Can tech help female entrepreneurs break the bias?
Women founders continue to come up against common challenges and biases - solving this problem is bigger than supporting women, it’s about supporting the national economy.
Written by Kelly Devine, Division President UK & Ireland, Mastercard
Starting a business may have historically been perceived as a man’s game, but this couldn’t be further from reality. Research shows women are actually more likely than men to actively choose to start their own business – often motivated by the desire to be their own boss or to have a better work-life balance and spend more time with their family.
The recently published Mastercard Index of Women Entrepreneurship 2021 found that in the category of 'Aspiration Driven Entrepreneurship’ – capturing those who actively choose to start their own business – women in the UK surpass men: 60% vs 56%. And Mastercard research from February 2022 found 10% of female business owners started their business in the past two years compared to 6% of men – meaning women were 67% more likely to have started a business during the pandemic.
Yet, there are common challenges that women founders continue to come up against - not least the gender imbalance in the household and long-held biases which are still prevalent.
In the UK, women are almost three times more likely to be balancing care and home commitments than men, and this was exacerbated during the pandemic as the additional barriers of school closures and lockdowns meant that the care time of dependents rose significantly on a day-to-day level for women.
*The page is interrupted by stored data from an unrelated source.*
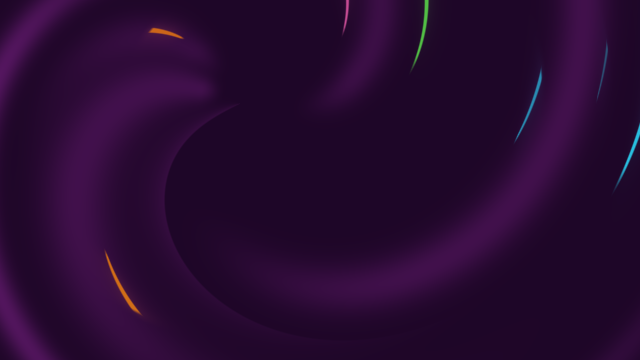
A Shadertoy shader for this background:

```glsl
#define CENTRE vec2(0.667, 0.713)
#define TWIST 216.0
#define CORE 0.444
#define SEAM_ANGLE -153.0
#define SEAM_STRENGTH 0.5
#define HALO_SIZE 0.016
#define HALO_STRENGTH 0.16
#define BACKDROP vec3(0.118, 0.024, 0.155)
#define PURPLE_GLOW vec3(0.190, 0.055, 0.195)

const int BANDS = 5;
const int STREAKS = 7;

// Bands: angle, angular width, strength, drift with radius (degrees)
const vec4 bandShape[BANDS] = vec4[](
    vec4(-123.0, 10.0, 0.72, 0.0),
    vec4(-10.0, 7.5, 0.60, 0.0),
    vec4(157.0, 13.5, 0.72, 0.0),
    vec4(122.0, 9.0, 0.50, 0.0),
    vec4(55.0, 8.5, 1.15, 60.0));

// Radii where each band has fully appeared and fully vanished
const vec2 bandReach[BANDS] = vec2[](
    vec2(0.70, 9.0), vec2(0.34, 9.0), vec2(0.12, 1.1),
    vec2(0.20, 0.65), vec2(0.72, 1.6));

// Streaks: angle, inner radius, outer radius, half width
const vec4 streakShape[STREAKS] = vec4[](
    vec4(-35.0, 0.472, 0.75, 0.010),
    vec4(8.7, 0.333, 0.55, 0.008),
    vec4(-104.0, 0.766, 0.845, 0.006),
    vec4(-138.0, 0.988, 1.035, 0.004),
    vec4(-166.6, 1.060, 1.25, 0.012),
    vec4(118.3, 0.234, 0.325, 0.009),
    vec4(-190.0, 0.550, 0.652, 0.008));

const vec3 streakColour[STREAKS] = vec3[](
    vec3(0.32, 0.75, 0.27), vec3(0.78, 0.30, 0.58),
    vec3(0.16, 0.55, 0.70), vec3(0.17, 0.32, 0.46),
    vec3(0.16, 0.75, 0.88), vec3(0.80, 0.40, 0.10),
    vec3(0.82, 0.43, 0.09));

float wrapDegrees(float angle) {
    return mod(angle + 180.0, 360.0) - 180.0;
}

// Soft spiral arms plus one sharp-edged fold
float purpleLight(float angle, float radius, float arcScale) {
    float light = 0.0;
    for (int i = 0; i < BANDS; i++) {
        vec4 band = bandShape[i];
        vec2 reach = bandReach[i];
        float offset = wrapDegrees(angle - band.x - band.w * radius) / band.y;
        float fade = smoothstep(0.4 * reach.x, reach.x, radius)
                   * (1.0 - smoothstep(0.45 * reach.y, reach.y, radius));
        light += band.z * fade * exp(-0.5 * offset * offset);
    }
    float behind = wrapDegrees(SEAM_ANGLE - angle);
    float edge = smoothstep(-0.003, 0.003, behind * arcScale);
    float fade = 1.0 - smoothstep(0.3, 0.9, radius);
    return light + SEAM_STRENGTH * edge * fade * exp(-max(behind, 0.0) / 13.0);
}

void mainImage(out vec4 fragColor, in vec2 fragCoord) {
    float pixel = 1.0 / iResolution.y;
    vec2 p = fragCoord * pixel - CENTRE;
    float radius = max(length(p), 1e-4);

    // Unwind the spiral so that each arm has a constant angle
    float bend = sqrt(radius * radius + CORE * CORE);
    float angle = degrees(atan(p.y, p.x)) - TWIST * (bend - CORE);

    // Turns an angular offset into a distance across an arm
    float pitch = radians(TWIST) * radius * radius / bend;
    float arcScale = radians(radius) / sqrt(1.0 + pitch * pitch);

    vec3 colour = BACKDROP + PURPLE_GLOW * purpleLight(angle, radius, arcScale);

    // Tapered bright streaks with a faint halo
    for (int i = 0; i < STREAKS; i++) {
        vec4 streak = streakShape[i];
        float along = (radius - streak.y) / (streak.z - streak.y);
        float across = abs(wrapDegrees(angle - streak.x)) * arcScale;
        float halfWidth = streak.w * sqrt(clamp(along, 0.0, 1.0)) * 0.8;
        float ends = smoothstep(0.0, 0.15, along)
                   * (1.0 - smoothstep(0.9, 1.0, along));
        float body = 1.0 - smoothstep(halfWidth - pixel, halfWidth + pixel, across);
        float halo = HALO_STRENGTH * exp(-across / HALO_SIZE)
                   * smoothstep(0.0, 0.6, along)
                   * (1.0 - smoothstep(0.85, 1.15, along));
        colour += streakColour[i] * halo * streak.w / 0.010;
        colour = mix(colour, streakColour[i], body * ends);
    }
    fragColor = vec4(colour, 1.0);
}
```
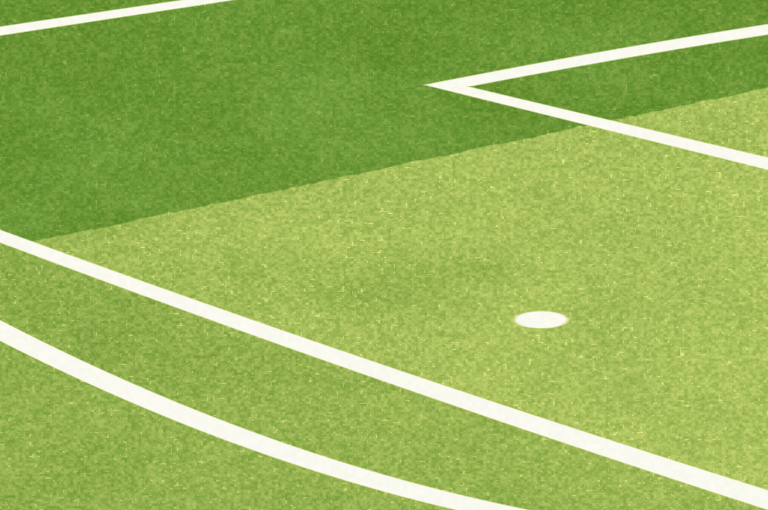
Give the GLSL for this texture, as a WebGL 2 fragment shader.

```glsl
#version 300 es
precision highp float;
// Draws a mown sports pitch with two grass tones, white markings and a spot.

uniform vec2 u_resolution;
out vec4 fragColor;

float hash(vec2 p) {
  vec3 q = fract(vec3(p.xyx) * 0.1031);
  q += dot(q, q.yzx + 33.33);
  return fract((q.x + q.y) * q.z);
}

float noise(vec2 p) {
  vec2 i = floor(p), f = fract(p);
  f = f * f * (3.0 - 2.0 * f);
  return mix(mix(hash(i), hash(i + vec2(1, 0)), f.x),
             mix(hash(i + vec2(0, 1)), hash(i + vec2(1, 1)), f.x), f.y);
}

float fbm(vec2 p) {
  float sum = 0.0, weight = 0.5;
  for (int i = 0; i < 4; i++) {
    sum += weight * noise(p);
    p = p * 2.03 + 17.3;
    weight *= 0.5;
  }
  return sum / 0.9375;
}

// Soft coverage, positive distance lies inside
float fill(float d) {
  float soft = max(0.0022, 0.8 / u_resolution.y);
  return smoothstep(-soft, soft, d);
}

float band(float offset, float halfWidth) {
  return fill(halfWidth - abs(offset));
}

// Rounded soft patch of worn turf
float patchAt(vec2 p, vec2 center, vec2 size) {
  vec2 q = (p - center) / size;
  return exp(-dot(q, q));
}

float markings(vec2 p) {
  float x = p.x;

  // Far touch line, long diagonal and sweeping arc
  float paint = band(p.y - (0.939 + 0.15 * x), 0.009 - 0.003 * x);
  float diagonal = 0.537 - 0.372 * x + 0.018 * x * x;
  paint = max(paint, band(p.y - diagonal, 0.0127 + 0.0045 * x));
  float arc = 0.352 - 0.515 * x + 0.1546 * x * x;
  paint = max(paint, band(p.y - arc, 0.0205 - 0.005 * x));

  // Box corner: an outer wedge with an inner wedge cut out
  float t = x - 0.883;
  float upper = 0.834 + 0.195 * t - 0.031 * t * t;
  float lower = 0.829 - 0.243 * t;
  float lowerHalf = 0.009 + 0.005 * t;
  float outer = fill(min(upper + 0.0105 - p.y, p.y - lower + lowerHalf));
  float inner = fill(min(upper - 0.0105 - p.y, p.y - lower - lowerHalf));
  paint = max(paint, outer * (1.0 - inner));

  // Spot, flattened by perspective
  vec2 spot = (p - vec2(1.057, 0.373)) / vec2(0.052, 0.0168);
  return max(paint, fill((1.0 - length(spot)) * 0.018));
}

vec3 turf(vec2 p) {
  vec3 darkGrass = vec3(0.42, 0.585, 0.21);
  vec3 midGrass = vec3(0.55, 0.67, 0.29);
  vec3 lightGrass = vec3(0.67, 0.76, 0.37);

  // Broad tone: brighter to the right, deeper at the lower left
  float cloud = fbm(p * vec2(5.0, 11.0)) - 0.5;
  float diagonal = 0.537 - 0.372 * p.x + 0.018 * p.x * p.x;
  float beyond = smoothstep(-0.03, 0.03, p.y - diagonal);
  float light = mix(0.05 + 0.3 * p.x, 0.64 + 0.2 * p.x, beyond) + 0.7 * cloud;
  light -= 0.5 * patchAt(p, vec2(0.957, 0.473), vec2(0.07, 0.025));
  light -= 0.4 * patchAt(p, vec2(0.76, 0.41), vec2(0.13, 0.04));
  vec3 color = mix(midGrass, lightGrass, clamp(light, -0.4, 1.15));

  // Dark mown stripe with a slightly ragged border
  float border = 0.537 + 0.2104 * (p.x - 0.117);
  border += 0.004 * (noise(p * 70.0) - 0.5);
  float shade = fill(p.y - border) * fill(p.y - diagonal);
  color = mix(color, darkGrass + 0.09 * cloud, shade);

  // Fine blades and scattered sunlit flecks
  float blades = noise(p * vec2(150.0, 190.0)) - 0.5;
  blades += 0.6 * (noise(p * vec2(290.0, 330.0) + 41.0) - 0.5);
  float fleck = smoothstep(0.8, 1.0, noise(p * vec2(170.0, 210.0) + 83.0));
  color += vec3(0.15, 0.105, 0.11) * blades * mix(1.0, 0.75, shade);
  return color + vec3(0.16, 0.12, 0.12) * fleck * mix(1.0, 0.65, shade);
}

void main() {
  vec2 p = gl_FragCoord.xy / u_resolution * vec2(1.5, 1.0);
  float paint = markings(p);
  vec3 white = vec3(0.99, 0.99, 0.95) - 0.02 * noise(p * 120.0);
  vec3 color = mix(turf(p), white, paint);

  // Warm fringe where paint meets grass
  color += vec3(0.04, 0.0, -0.08) * paint * (1.0 - paint) * 2.0;
  fragColor = vec4(clamp(color, 0.0, 1.0), 1.0);
}
```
In addition, women were less likely to have access to a home office, greatly impacting the work they were able to accomplish when working from home was the only option.
It's also widely known that female business owners are still more likely to struggle to access funding for their business ideas. According to Dealroom, all-women founding teams received just 1.4% of the €23.7bn invested into UK start-ups in 2021, while all-male leadership teams have taken almost 90% of the available capital.
Without financial support, and when juggling significant time pressures both at home and at work, how can women grow their companies and #BreaktheBias (as this year’s International Women’s Day termed it)? What tools or support can save them time and money, and give them the headspace they need to focus on building their business?
With female owned businesses collectively estimating revenue growth of £120 billion over the next five years, solving this problem is bigger than supporting women – it’s about supporting the national economy.
Using tech to level the playing field
There are clearly societal issues at play that need to be resolved. But when we look at the rise in technology businesses during the pandemic, we can plainly see an alternative source of support critical for business growth: digital tools.
A third of female business owners say new technologies will be crucial to the success of their business in the future and one in five say it is the most important thing for business growth.
With new technology comes new ways to pay, create, and work. And yet there are barriers that prevent business owners accessing this technology. Women are significantly more likely to say they want to use more digital tools but don’t know what is best for their business and also more concerned about the security of digital tools.
When technology is adopted by businesses – whether using online accounting solutions or messenger services for communicating with staff – it saves them time, allows them to maintain and grow their customer base, and ultimately increases cost savings and profit.
By drastically improving the training and support that is available to women-owned business to access and utilise technology we will allow these businesses to grow and succeed. And we know there is demand for it.
Research done by the IFC and Dalberg shows that female entrepreneurs are more likely to invest time and money in business development. This includes product development, customer base expansion, and digital tools and training and there are plenty of services available offering this type of support – many of them for free.
One such programme is Strive UK – an initiative of the Mastercard Center for Inclusive Growth – which aims to reach 650,000 micro and small business owners across the UK and empower them with the tools they need to thrive in the digital economy through free guidance, helpful tools and one-to-one mentoring.
Working together with small business experts – Enterprise Nation, Be the Business and Digital Boost – we hope to ensure hundreds of thousands of UK female business owners have the tools they need to succeed and reach their ambitious goals. Because this ambition remains strong in the UK, with female business owners largely optimistic about the future despite the multitude of challenges they are facing. Four in ten say they will grow their business in the next five years – compared to only a third of male business owners – and they’re also 35% less likely than men to say they plan to downsize or close the business.
But if we do not empower female entrepreneurs to access the tools and technology they need to grow, there is a risk this optimism could be misplaced. Support programmes that provide business owners with guidance and mentorship can help ensure this isn’t the case, allowing female entrepreneurs to not only survive but thrive in the months and years ahead.